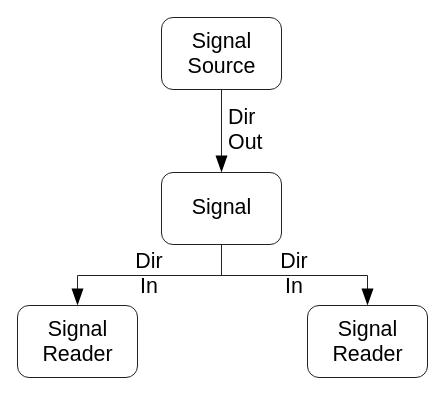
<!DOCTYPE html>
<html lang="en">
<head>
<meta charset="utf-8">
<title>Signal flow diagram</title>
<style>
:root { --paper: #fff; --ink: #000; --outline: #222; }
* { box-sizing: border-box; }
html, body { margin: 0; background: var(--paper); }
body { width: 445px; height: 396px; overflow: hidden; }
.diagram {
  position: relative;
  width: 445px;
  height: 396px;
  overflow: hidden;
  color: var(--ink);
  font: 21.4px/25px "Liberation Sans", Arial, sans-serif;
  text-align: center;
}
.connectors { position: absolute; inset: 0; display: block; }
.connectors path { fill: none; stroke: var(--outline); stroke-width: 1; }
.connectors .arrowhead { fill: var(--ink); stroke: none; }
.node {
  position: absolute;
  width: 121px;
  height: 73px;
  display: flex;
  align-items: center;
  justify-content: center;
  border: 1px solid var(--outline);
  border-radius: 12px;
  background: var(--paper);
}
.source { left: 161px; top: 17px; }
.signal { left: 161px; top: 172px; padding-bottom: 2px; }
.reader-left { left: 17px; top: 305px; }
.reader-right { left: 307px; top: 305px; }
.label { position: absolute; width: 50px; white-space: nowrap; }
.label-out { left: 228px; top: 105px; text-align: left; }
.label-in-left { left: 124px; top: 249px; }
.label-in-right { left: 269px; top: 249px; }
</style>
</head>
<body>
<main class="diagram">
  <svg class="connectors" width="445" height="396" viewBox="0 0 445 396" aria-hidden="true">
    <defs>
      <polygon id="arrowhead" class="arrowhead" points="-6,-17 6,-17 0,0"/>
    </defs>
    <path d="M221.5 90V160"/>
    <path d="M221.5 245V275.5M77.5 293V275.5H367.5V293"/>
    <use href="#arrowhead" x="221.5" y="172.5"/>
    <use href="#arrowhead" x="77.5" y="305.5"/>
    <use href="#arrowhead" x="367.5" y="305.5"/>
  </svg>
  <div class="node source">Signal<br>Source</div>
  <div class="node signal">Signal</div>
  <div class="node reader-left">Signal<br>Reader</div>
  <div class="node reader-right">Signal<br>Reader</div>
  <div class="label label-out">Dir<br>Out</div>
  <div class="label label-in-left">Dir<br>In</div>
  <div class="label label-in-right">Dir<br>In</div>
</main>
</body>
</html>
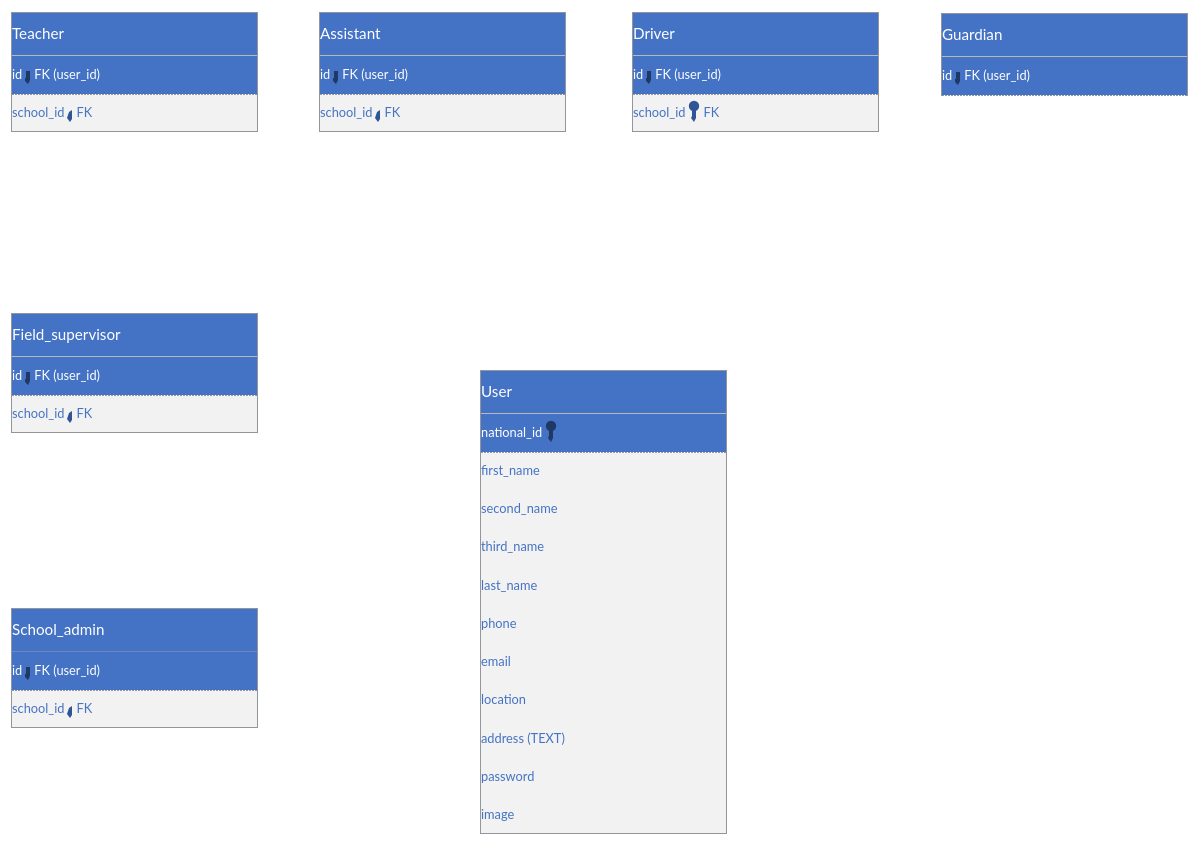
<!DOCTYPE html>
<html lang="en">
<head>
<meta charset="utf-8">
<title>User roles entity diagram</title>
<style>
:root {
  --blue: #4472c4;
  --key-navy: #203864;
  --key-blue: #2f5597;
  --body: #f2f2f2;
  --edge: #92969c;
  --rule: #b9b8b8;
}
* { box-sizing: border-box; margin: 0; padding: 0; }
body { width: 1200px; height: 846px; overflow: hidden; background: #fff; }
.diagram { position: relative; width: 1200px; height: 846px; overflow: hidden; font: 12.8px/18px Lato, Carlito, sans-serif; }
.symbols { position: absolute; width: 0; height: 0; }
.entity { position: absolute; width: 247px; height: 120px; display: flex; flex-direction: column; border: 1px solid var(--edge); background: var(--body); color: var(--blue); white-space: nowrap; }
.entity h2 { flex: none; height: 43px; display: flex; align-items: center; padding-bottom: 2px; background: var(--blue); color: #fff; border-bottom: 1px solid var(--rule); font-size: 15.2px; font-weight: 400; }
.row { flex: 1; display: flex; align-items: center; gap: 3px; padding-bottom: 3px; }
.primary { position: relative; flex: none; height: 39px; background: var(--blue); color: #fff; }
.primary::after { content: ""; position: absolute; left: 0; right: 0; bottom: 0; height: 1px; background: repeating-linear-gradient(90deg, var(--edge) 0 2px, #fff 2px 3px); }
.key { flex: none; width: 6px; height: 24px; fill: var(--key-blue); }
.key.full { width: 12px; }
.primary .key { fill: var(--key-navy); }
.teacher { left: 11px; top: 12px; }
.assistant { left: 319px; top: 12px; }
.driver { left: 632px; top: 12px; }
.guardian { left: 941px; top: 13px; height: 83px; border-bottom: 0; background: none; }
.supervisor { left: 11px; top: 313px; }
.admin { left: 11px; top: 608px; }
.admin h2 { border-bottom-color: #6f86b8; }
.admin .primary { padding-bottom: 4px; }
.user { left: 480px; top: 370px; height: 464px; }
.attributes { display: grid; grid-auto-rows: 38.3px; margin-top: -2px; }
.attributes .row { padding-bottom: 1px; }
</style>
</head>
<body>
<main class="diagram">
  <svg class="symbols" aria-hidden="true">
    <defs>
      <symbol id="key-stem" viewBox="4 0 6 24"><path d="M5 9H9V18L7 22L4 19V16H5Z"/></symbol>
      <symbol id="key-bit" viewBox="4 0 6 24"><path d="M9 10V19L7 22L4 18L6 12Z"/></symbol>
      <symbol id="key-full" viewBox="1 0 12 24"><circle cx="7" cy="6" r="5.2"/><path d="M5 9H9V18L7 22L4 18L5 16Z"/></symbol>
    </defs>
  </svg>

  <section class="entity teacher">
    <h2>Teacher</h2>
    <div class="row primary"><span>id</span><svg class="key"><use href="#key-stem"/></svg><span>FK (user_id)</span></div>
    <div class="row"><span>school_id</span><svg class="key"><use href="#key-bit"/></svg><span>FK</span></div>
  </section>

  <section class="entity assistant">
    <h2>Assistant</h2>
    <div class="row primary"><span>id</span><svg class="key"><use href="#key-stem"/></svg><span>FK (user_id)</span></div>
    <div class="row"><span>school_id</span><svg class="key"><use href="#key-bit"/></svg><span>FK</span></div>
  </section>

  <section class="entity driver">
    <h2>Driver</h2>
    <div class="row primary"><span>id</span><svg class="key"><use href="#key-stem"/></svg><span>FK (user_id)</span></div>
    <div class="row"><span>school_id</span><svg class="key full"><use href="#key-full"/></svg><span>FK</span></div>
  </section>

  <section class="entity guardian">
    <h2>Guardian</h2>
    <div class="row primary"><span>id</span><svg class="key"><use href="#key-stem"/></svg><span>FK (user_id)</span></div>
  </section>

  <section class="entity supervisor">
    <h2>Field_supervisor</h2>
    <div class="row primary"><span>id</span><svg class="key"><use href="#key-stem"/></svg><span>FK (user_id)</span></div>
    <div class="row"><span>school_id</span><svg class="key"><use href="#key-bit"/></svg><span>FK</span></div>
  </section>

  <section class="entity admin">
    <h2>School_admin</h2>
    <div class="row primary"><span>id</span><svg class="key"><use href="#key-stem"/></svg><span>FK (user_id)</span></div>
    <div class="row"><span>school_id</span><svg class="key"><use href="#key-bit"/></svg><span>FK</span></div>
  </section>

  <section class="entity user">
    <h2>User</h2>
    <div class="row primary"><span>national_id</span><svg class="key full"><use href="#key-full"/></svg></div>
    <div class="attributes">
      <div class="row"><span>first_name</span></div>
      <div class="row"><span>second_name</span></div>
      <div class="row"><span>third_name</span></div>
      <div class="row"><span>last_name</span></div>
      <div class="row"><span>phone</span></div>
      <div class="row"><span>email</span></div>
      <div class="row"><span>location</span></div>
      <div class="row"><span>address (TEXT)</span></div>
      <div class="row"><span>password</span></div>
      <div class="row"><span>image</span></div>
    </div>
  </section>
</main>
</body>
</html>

--

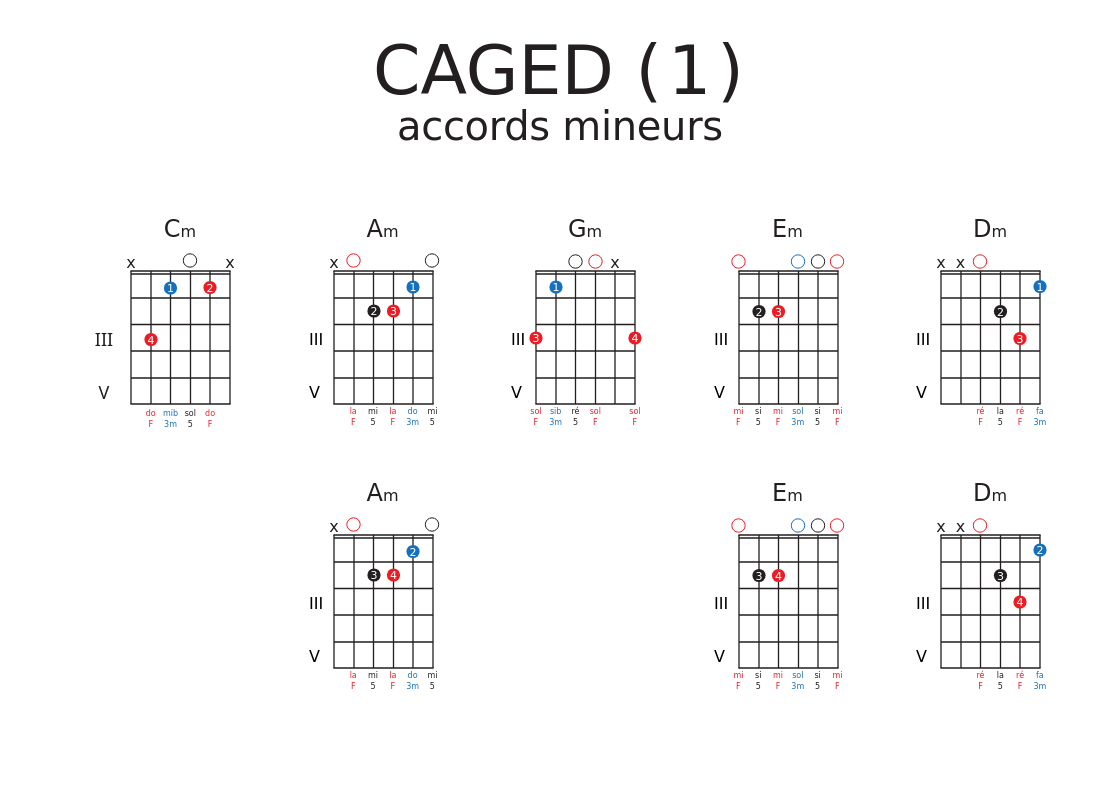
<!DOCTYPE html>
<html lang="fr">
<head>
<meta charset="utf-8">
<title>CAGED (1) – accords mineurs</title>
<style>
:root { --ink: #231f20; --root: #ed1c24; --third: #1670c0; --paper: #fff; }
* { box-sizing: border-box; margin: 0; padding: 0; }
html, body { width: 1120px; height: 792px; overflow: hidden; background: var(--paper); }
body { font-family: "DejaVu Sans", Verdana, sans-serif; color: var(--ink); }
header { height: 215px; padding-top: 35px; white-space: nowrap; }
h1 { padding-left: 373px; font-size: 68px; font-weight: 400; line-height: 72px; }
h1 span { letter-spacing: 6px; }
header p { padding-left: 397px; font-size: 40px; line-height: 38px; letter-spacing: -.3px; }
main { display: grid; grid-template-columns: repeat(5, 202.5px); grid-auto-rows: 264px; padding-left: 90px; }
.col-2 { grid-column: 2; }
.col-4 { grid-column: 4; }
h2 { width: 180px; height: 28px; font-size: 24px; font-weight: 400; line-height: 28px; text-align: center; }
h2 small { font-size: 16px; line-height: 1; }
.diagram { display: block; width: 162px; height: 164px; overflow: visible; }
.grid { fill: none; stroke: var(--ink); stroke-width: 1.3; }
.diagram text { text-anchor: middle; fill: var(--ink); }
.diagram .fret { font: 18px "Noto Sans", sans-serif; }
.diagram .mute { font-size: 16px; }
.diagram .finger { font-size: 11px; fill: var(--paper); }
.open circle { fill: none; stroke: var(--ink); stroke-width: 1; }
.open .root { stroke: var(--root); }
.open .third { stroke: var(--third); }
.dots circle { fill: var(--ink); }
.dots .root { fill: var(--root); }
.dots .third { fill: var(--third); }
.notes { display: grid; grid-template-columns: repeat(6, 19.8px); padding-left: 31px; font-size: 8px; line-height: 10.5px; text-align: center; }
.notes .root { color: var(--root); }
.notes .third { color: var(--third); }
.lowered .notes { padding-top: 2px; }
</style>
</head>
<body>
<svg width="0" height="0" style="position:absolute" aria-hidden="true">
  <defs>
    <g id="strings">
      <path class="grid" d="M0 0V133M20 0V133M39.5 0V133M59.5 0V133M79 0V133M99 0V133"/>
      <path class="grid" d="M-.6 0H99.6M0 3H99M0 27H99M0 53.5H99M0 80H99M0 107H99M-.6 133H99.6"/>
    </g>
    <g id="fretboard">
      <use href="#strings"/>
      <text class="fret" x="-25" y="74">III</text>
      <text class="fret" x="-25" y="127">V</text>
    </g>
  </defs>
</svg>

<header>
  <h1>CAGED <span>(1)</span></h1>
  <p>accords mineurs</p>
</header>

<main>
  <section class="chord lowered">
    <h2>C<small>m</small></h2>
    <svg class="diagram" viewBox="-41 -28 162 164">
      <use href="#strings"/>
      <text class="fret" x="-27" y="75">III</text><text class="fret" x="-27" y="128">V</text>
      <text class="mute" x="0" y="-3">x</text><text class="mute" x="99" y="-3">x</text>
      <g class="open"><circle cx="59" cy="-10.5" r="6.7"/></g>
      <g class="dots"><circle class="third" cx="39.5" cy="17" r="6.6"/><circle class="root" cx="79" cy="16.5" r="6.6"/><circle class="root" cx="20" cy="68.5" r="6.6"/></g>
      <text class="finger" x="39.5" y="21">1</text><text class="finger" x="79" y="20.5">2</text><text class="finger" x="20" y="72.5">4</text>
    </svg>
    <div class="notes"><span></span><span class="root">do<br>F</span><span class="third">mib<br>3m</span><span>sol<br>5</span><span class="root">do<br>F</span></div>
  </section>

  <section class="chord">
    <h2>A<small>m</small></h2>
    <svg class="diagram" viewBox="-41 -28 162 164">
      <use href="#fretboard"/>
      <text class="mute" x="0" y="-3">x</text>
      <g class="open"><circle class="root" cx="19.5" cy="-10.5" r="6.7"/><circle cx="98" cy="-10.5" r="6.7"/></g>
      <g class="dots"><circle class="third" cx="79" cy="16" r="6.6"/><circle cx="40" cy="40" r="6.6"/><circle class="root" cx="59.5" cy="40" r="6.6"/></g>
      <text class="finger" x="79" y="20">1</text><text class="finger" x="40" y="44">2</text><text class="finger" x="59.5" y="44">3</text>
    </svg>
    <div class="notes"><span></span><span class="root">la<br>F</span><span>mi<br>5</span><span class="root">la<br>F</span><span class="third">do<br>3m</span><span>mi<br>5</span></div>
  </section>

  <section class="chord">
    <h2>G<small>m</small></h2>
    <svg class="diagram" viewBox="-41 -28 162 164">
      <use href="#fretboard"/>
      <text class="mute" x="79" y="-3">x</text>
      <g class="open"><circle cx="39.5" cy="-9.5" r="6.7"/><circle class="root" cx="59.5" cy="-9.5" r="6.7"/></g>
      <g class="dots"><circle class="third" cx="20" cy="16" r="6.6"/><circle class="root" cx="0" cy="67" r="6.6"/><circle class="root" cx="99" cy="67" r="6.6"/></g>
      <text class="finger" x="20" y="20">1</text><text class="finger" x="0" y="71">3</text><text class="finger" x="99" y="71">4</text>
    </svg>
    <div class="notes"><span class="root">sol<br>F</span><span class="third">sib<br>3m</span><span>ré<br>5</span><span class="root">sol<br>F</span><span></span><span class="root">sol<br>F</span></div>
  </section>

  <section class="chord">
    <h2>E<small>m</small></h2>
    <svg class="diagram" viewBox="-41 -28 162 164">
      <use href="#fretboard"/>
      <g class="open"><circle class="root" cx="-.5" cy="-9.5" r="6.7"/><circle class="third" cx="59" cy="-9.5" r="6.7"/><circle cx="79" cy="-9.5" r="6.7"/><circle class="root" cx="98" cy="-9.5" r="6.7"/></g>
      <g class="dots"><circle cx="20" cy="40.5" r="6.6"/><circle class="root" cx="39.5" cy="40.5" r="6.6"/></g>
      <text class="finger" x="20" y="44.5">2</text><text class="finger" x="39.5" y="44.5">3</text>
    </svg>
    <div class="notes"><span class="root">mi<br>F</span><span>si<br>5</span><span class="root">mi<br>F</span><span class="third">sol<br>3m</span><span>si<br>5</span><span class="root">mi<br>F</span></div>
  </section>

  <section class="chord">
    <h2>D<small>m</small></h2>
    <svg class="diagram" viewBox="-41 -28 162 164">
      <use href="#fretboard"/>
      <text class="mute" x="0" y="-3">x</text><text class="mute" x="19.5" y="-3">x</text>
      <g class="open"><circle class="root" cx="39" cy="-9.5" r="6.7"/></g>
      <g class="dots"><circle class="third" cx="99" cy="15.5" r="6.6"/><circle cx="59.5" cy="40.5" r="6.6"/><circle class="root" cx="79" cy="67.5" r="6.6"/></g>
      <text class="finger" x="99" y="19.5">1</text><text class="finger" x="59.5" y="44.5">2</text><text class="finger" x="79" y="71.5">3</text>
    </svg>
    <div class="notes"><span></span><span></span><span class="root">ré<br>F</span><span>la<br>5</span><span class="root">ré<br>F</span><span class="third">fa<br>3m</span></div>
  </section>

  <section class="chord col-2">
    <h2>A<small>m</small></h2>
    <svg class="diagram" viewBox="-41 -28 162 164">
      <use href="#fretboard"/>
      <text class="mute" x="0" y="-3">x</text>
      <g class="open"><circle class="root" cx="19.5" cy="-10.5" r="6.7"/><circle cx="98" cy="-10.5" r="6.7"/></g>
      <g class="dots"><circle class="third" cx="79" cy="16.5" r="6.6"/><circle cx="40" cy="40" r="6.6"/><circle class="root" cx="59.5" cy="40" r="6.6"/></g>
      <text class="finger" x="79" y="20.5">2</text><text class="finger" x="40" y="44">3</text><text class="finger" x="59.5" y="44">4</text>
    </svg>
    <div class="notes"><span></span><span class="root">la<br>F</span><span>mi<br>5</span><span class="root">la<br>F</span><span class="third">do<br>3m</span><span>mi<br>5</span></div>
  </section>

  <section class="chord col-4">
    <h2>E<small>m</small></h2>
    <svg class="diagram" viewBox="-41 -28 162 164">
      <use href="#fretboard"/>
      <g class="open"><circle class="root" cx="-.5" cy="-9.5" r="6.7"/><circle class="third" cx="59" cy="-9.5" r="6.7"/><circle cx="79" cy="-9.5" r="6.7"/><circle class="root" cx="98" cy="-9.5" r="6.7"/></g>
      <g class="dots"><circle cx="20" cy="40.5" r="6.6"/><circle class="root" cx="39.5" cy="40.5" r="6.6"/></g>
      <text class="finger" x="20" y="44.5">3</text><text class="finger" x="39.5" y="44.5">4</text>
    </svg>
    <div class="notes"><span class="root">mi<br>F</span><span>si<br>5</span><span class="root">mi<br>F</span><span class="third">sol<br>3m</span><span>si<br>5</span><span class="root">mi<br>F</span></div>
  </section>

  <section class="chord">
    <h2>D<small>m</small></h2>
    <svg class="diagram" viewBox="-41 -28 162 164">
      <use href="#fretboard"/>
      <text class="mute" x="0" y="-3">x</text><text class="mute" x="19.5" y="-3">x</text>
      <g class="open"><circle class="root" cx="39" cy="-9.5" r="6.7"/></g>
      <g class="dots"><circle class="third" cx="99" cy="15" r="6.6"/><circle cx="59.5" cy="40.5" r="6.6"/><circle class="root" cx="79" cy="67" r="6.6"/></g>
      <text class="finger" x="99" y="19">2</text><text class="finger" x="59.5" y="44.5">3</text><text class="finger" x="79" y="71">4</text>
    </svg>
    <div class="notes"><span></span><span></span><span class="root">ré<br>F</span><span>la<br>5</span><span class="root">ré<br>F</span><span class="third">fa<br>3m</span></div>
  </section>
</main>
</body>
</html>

==

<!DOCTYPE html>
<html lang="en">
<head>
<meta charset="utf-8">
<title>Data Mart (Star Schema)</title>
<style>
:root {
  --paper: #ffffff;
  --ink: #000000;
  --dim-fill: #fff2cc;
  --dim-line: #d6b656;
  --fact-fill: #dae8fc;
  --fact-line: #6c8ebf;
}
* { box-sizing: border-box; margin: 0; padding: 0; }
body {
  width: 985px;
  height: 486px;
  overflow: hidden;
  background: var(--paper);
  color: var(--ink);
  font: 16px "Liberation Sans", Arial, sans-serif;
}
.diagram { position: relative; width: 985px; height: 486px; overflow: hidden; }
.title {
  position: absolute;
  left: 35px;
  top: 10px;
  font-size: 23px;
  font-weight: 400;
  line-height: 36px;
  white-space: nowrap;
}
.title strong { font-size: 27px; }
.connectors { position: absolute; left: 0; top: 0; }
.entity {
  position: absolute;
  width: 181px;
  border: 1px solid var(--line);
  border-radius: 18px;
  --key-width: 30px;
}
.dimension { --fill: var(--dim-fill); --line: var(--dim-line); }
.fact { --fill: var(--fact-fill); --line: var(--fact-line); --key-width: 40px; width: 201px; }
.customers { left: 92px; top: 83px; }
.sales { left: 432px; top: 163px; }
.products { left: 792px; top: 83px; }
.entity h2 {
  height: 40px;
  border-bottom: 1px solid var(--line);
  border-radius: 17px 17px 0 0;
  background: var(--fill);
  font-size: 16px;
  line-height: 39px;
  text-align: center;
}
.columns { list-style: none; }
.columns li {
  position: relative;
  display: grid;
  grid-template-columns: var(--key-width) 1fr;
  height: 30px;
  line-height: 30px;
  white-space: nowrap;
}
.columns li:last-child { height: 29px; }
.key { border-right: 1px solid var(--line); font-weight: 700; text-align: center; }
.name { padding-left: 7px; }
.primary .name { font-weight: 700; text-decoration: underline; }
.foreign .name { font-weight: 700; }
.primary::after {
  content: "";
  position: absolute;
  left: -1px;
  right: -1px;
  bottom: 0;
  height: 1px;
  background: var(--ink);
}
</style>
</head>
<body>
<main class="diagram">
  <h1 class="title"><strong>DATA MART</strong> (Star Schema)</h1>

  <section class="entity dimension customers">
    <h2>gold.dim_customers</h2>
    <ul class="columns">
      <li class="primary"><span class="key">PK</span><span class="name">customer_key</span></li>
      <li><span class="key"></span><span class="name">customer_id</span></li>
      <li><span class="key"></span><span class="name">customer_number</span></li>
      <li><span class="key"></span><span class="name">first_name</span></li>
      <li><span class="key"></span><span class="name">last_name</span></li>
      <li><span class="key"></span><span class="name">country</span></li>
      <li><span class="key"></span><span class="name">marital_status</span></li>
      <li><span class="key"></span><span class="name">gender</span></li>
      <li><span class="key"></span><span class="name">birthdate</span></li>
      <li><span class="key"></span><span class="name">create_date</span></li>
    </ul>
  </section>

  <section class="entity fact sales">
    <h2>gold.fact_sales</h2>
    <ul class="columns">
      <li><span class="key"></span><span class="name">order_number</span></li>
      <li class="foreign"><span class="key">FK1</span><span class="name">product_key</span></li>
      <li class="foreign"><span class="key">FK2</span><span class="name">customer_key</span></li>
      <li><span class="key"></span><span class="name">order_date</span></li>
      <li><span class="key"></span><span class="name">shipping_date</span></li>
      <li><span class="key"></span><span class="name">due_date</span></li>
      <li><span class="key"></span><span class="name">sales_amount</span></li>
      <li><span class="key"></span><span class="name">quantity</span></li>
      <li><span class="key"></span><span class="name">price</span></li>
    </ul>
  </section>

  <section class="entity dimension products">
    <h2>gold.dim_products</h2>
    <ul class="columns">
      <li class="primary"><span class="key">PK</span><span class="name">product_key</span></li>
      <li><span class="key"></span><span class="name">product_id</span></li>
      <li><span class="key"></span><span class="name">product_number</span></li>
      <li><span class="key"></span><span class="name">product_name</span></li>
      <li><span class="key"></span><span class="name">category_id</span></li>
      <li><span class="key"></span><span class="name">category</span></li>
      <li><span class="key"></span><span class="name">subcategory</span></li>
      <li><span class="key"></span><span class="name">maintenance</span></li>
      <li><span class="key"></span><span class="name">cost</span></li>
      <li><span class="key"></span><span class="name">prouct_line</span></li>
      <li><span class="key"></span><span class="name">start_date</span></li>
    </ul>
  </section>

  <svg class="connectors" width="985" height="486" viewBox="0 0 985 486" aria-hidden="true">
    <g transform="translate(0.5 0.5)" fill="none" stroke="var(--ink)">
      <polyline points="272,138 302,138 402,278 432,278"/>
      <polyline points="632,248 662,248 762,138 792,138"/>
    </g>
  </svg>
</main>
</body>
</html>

WORK TO COMPLETE: When the word "paper" turns up on a line of the material above, copy that line.

EXERCISE RESULT:
:root { --paper: #fff; --ink: #000; --outline: #222; }
html, body { margin: 0; background: var(--paper); }
  background: var(--paper);
:root { --ink: #231f20; --root: #ed1c24; --third: #1670c0; --paper: #fff; }
html, body { width: 1120px; height: 792px; overflow: hidden; background: var(--paper); }
.diagram .finger { font-size: 11px; fill: var(--paper); }
  --paper: #ffffff;
  background: var(--paper);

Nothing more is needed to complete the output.